You want to go to college but you are not sure what to do. Well, let’s talk.
You’ll need a high school diploma or your GED certificate. If you did not complete high school then go ahead and begin to work on getting your GED certificate. GED means General Educational Development and it is the equivalent to getting a high school diploma. You must study and complete a test. You will need to contact your state department of education to get the facts, as some information given by unreliable sources might be incorrect. Also, there might be public high schools (evening/night classes) or private institutions that provide special classes, often free of cost, or for a minimal fee, to help you to earn your GED certificate. You do not need to complete high school before you start thinking about your future.
Think about what you would like to study in college. What is it that you like or enjoy doing? What do you find that you are able to do something almost effortlessly? Where does your passion lie? To what field/area are you constantly drawn? It is usually a good thing to go into a field where you find that your interest lies. Because you like the subject/field does not mean that you are not going to have to work hard. However, if you have the interest, you will be more inclined to go the extra mile and stick with it even when it gets rough. Now, build on your interest. Begin to learn all you can about what you want to do.
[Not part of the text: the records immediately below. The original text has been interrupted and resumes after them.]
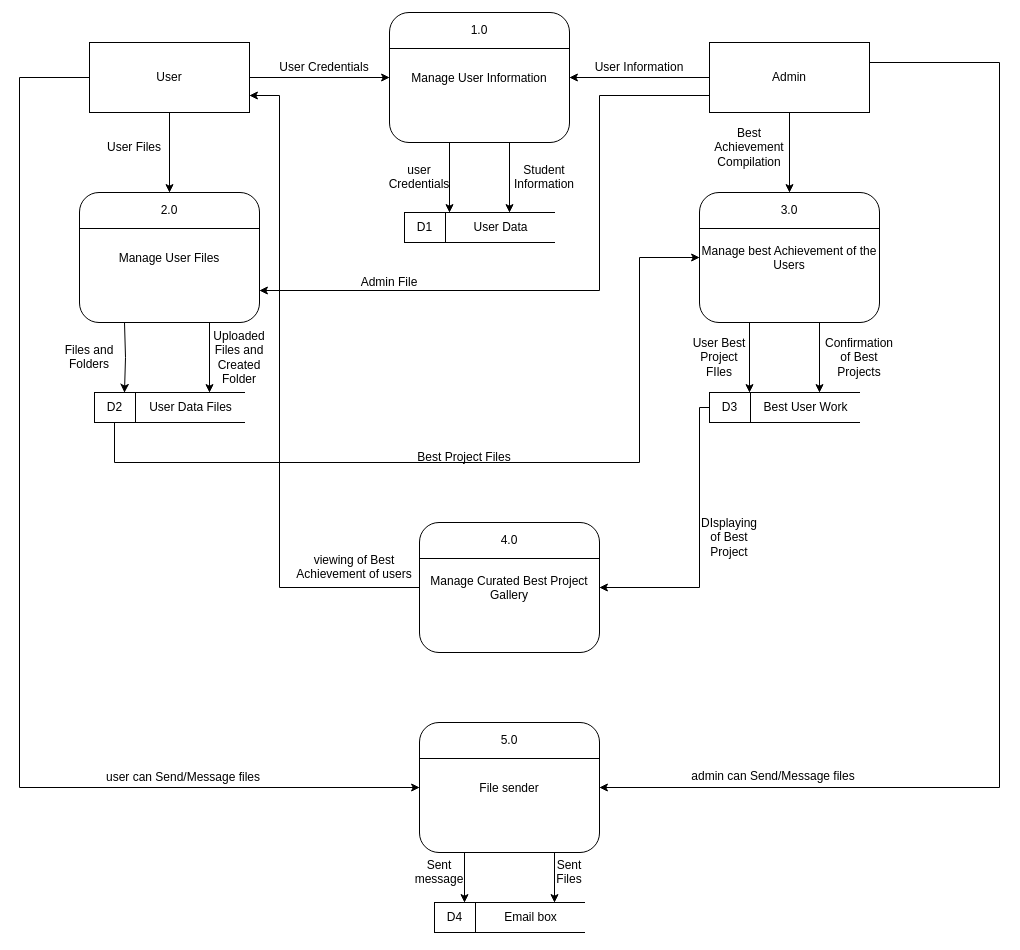
<!DOCTYPE html>
<html lang="en">
<head>
<meta charset="utf-8">
<title>Data flow diagram</title>
<style>
:root { --ink: #000; --paper: #fff; }
* { box-sizing: border-box; margin: 0; }
html, body { width: 1020px; height: 950px; overflow: hidden; background: var(--paper); }
.diagram {
  position: relative; width: 1020px; height: 950px; overflow: hidden;
  color: var(--ink); font: 12px/14.4px "Liberation Sans", Arial, sans-serif; text-align: center;
}
.flows { position: absolute; left: 0; top: 0; }
.flows .paths { fill: none; stroke: var(--ink); stroke-width: 1; }
.entity, .process, .store, .label { position: absolute; left: var(--x); top: var(--y); white-space: nowrap; }
.entity {
  width: 161px; height: 71px; border: 1px solid var(--ink); background: var(--paper);
  display: flex; align-items: center; justify-content: center; padding-right: 1px;
}
.process {
  width: 181px; height: 131px; border: 1px solid var(--ink); border-radius: 20px;
  background: var(--paper); overflow: hidden;
}
.process .number, .process h2 { display: flex; align-items: center; justify-content: center; padding-right: 1px; }
.process .number { height: 36px; border-bottom: 1px solid var(--ink); }
.process h2 { height: 58px; font: inherit; }
.store {
  width: 151px; height: 31px; border: 1px solid var(--ink); border-right: 0;
  background: var(--paper); display: grid; grid-template-columns: 41px 1fr; align-items: stretch;
}
.store span { display: flex; align-items: center; justify-content: center; }
.store .id { border-right: 1px solid var(--ink); padding-right: 1px; }
.label { width: 200px; margin: -7px 0 0 -100px; }
</style>
</head>
<body>
<main class="diagram">

  <section class="entity" style="--x:89px;--y:42px">User</section>
  <section class="entity" style="--x:709px;--y:42px">Admin</section>

  <section class="process" style="--x:389px;--y:12px"><p class="number">1.0</p><h2>Manage User Information</h2></section>
  <section class="process" style="--x:79px;--y:192px"><p class="number">2.0</p><h2>Manage User Files</h2></section>
  <section class="process" style="--x:699px;--y:192px"><p class="number">3.0</p><h2>Manage best Achievement of the<br>Users</h2></section>
  <section class="process" style="--x:419px;--y:522px"><p class="number">4.0</p><h2>Manage Curated Best Project<br>Gallery</h2></section>
  <section class="process" style="--x:419px;--y:722px"><p class="number">5.0</p><h2>File sender</h2></section>

  <section class="store" style="--x:404px;--y:212px"><span class="id">D1</span><span>User Data</span></section>
  <section class="store" style="--x:94px;--y:392px"><span class="id">D2</span><span>User Data Files</span></section>
  <section class="store" style="--x:709px;--y:392px"><span class="id">D3</span><span>Best User Work</span></section>
  <section class="store" style="--x:434px;--y:902px"><span class="id">D4</span><span>Email box</span></section>

  <svg class="flows" width="1020" height="950" viewBox="0 0 1020 950" aria-hidden="true">
    <defs>
      <marker id="arrow" markerUnits="userSpaceOnUse" markerWidth="10" markerHeight="9" refX="8" refY="4.5" orient="auto">
        <path d="M1 1L8 4.5L1 8L2.8 4.5Z" fill="#000" stroke="#000"/>
      </marker>
    </defs>
    <g class="paths" transform="translate(.5 .5)" marker-end="url(#arrow)">
      <g id="user-flows">
        <path marker-end="url(#arrow)" d="M249 77H388"/>
        <path marker-end="url(#arrow)" d="M169 112V191"/>
        <path marker-end="url(#arrow)" d="M89 77H19V787H418"/>
      </g>
      <g id="admin-flows">
        <path marker-end="url(#arrow)" d="M709 77H570"/>
        <path marker-end="url(#arrow)" d="M789 112V191"/>
        <path marker-end="url(#arrow)" d="M709 95H599V290H260"/>
        <path marker-end="url(#arrow)" d="M869 62H999V787H600"/>
      </g>
      <g id="store-flows">
        <path marker-end="url(#arrow)" d="M449 142V211"/>
        <path marker-end="url(#arrow)" d="M509 142V211"/>
        <path marker-end="url(#arrow)" d="M124 322L125 357L124 391"/>
        <path marker-end="url(#arrow)" d="M209 322V391"/>
        <path marker-end="url(#arrow)" d="M749 322V391"/>
        <path marker-end="url(#arrow)" d="M819 322V391"/>
        <path marker-end="url(#arrow)" d="M464 852V901"/>
        <path marker-end="url(#arrow)" d="M554 852V901"/>
      </g>
      <g id="gallery-flows">
        <path marker-end="url(#arrow)" d="M114 422V462H639V257H698"/>
        <path marker-end="url(#arrow)" d="M709 407H699V587H600"/>
        <path marker-end="url(#arrow)" d="M419 587H279V95H250"/>
      </g>
    </g>
  </svg>

  <p class="label" style="--x:324px;--y:67px">User Credentials</p>
  <p class="label" style="--x:639px;--y:67px">User Information</p>
  <p class="label" style="--x:134px;--y:147px">User Files</p>
  <p class="label" style="--x:419px;--y:170px">user<br>Credentials</p>
  <p class="label" style="--x:544px;--y:170px">Student<br>Information</p>
  <p class="label" style="--x:749px;--y:133px">Best<br>Achievement<br>Compilation</p>
  <p class="label" style="--x:389px;--y:282px">Admin File</p>
  <p class="label" style="--x:89px;--y:350px">Files and<br>Folders</p>
  <p class="label" style="--x:239px;--y:336px">Uploaded<br>Files and<br>Created<br>Folder</p>
  <p class="label" style="--x:719px;--y:343px">User Best<br>Project<br>FIles</p>
  <p class="label" style="--x:859px;--y:343px">Confirmation<br>of Best<br>Projects</p>
  <p class="label" style="--x:464px;--y:457px">Best Project Files</p>
  <p class="label" style="--x:729px;--y:523px">DIsplaying<br>of Best<br>Project</p>
  <p class="label" style="--x:354px;--y:560px">viewing of Best<br>Achievement of users</p>
  <p class="label" style="--x:183px;--y:777px">user can Send/Message files</p>
  <p class="label" style="--x:773px;--y:776px">admin can Send/Message files</p>
  <p class="label" style="--x:439px;--y:865px">Sent<br>message</p>
  <p class="label" style="--x:569px;--y:865px">Sent<br>Files</p>

</main>
</body>
</html>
If you are still not sure about what you want to do, begin to research various subjects/careers that you feel you might like. Make an appointment and go and meet with an adviser at a local college. If you are still in high school then meet with your adviser or guidance counselor. Also, attend college fairs at your high school and plan on going to visit college campuses; many high schools plan one day or weekend trips to local and in state colleges. Many high school students engage in dual enrollment (while in high school they take few free college courses at local state colleges). Find out where you may be able to do a free aptitude test, maybe at a career center at school, the library, or at a local college. Be realistic; for example, if you know you cannot do math then do not plan to study to be an actuary or a high school math teacher because you think it’s cool.
You will need to think about how you plan to pay for school. Are you working at a job where they provide tuition reimbursement? Do you qualify for government grants/loans, or will you be able to get scholarships? Are you going away to college are will you be attending a local college? Will you start with a state community college or are you going directly into a university? Make an appointment to meet with a financial aid adviser at the college. Go online and visit www.fafsa.ed.gov for information and a free application for federal student aid (FAFSA). Also, visit websites for colleges or buy books regarding scholarships.
Here are other points of interests that you will need to know. You will need to do prerequisites, regardless of what your area of study will be. Find out what general courses will be required and plan how you will begin. Find out the timeline for your particular course of study then give yourself a little extra time, no more than an extra semester (just in case of an emergency). Are you going to live on campus? Will you have roommate?
Get yourself a notebook and write down everything that you know or need to know about going to college. Get a folder/binder in which to put all the information you have gathered; place the information in labeled sections for easy access. Research! Interview family members, friends, teachers and others who have gone to college or are currently in college. Now, go after your dream!